EXERCISE PROMPT: Restate the records so that not a single word differs.
START DATA FOR THE TASK
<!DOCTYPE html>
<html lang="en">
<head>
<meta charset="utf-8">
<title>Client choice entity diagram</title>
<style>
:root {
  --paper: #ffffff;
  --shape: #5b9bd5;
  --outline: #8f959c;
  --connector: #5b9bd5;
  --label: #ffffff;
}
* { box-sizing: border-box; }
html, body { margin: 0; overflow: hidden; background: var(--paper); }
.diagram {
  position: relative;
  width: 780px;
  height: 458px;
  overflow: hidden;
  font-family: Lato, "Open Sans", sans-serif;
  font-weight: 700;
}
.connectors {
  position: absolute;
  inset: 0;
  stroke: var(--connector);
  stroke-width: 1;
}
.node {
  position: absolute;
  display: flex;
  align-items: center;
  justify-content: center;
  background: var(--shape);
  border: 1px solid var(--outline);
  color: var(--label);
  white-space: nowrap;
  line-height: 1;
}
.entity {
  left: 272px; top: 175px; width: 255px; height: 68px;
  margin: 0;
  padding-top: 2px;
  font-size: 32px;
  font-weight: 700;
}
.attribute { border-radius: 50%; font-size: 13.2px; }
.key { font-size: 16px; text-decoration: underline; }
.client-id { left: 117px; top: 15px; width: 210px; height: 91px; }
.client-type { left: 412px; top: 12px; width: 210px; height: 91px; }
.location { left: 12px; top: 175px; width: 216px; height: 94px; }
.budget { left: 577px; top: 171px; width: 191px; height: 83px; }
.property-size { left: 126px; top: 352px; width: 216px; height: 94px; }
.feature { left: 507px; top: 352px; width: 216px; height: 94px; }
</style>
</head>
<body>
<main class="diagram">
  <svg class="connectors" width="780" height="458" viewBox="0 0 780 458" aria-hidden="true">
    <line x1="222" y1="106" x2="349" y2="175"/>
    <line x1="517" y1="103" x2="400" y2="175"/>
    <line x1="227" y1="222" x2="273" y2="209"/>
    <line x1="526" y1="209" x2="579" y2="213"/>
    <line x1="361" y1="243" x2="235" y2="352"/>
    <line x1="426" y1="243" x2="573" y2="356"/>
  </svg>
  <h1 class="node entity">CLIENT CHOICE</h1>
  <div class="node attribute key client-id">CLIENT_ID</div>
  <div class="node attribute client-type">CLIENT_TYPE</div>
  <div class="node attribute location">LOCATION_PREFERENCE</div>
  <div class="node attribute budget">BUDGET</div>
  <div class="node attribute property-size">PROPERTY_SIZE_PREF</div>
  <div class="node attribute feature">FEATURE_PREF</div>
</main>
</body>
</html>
END DATA FOR THE TASK
RESPONSE AREA:
<!DOCTYPE html>
<html lang="en">
<head>
<meta charset="utf-8">
<title>Client choice entity diagram</title>
<style>
:root {
  --paper: #ffffff;
  --shape: #5b9bd5;
  --outline: #8f959c;
  --connector: #5b9bd5;
  --label: #ffffff;
}
* { box-sizing: border-box; }
html, body { margin: 0; overflow: hidden; background: var(--paper); }
.diagram {
  position: relative;
  width: 780px;
  height: 458px;
  overflow: hidden;
  font-family: Lato, "Open Sans", sans-serif;
  font-weight: 700;
}
.connectors {
  position: absolute;
  inset: 0;
  stroke: var(--connector);
  stroke-width: 1;
}
.node {
  position: absolute;
  display: flex;
  align-items: center;
  justify-content: center;
  background: var(--shape);
  border: 1px solid var(--outline);
  color: var(--label);
  white-space: nowrap;
  line-height: 1;
}
.entity {
  left: 272px; top: 175px; width: 255px; height: 68px;
  margin: 0;
  padding-top: 2px;
  font-size: 32px;
  font-weight: 700;
}
.attribute { border-radius: 50%; font-size: 13.2px; }
.key { font-size: 16px; text-decoration: underline; }
.client-id { left: 117px; top: 15px; width: 210px; height: 91px; }
.client-type { left: 412px; top: 12px; width: 210px; height: 91px; }
.location { left: 12px; top: 175px; width: 216px; height: 94px; }
.budget { left: 577px; top: 171px; width: 191px; height: 83px; }
.property-size { left: 126px; top: 352px; width: 216px; height: 94px; }
.feature { left: 507px; top: 352px; width: 216px; height: 94px; }
</style>
</head>
<body>
<main class="diagram">
  <svg class="connectors" width="780" height="458" viewBox="0 0 780 458" aria-hidden="true">
    <line x1="222" y1="106" x2="349" y2="175"/>
    <line x1="517" y1="103" x2="400" y2="175"/>
    <line x1="227" y1="222" x2="273" y2="209"/>
    <line x1="526" y1="209" x2="579" y2="213"/>
    <line x1="361" y1="243" x2="235" y2="352"/>
    <line x1="426" y1="243" x2="573" y2="356"/>
  </svg>
  <h1 class="node entity">CLIENT CHOICE</h1>
  <div class="node attribute key client-id">CLIENT_ID</div>
  <div class="node attribute client-type">CLIENT_TYPE</div>
  <div class="node attribute location">LOCATION_PREFERENCE</div>
  <div class="node attribute budget">BUDGET</div>
  <div class="node attribute property-size">PROPERTY_SIZE_PREF</div>
  <div class="node attribute feature">FEATURE_PREF</div>
</main>
</body>
</html>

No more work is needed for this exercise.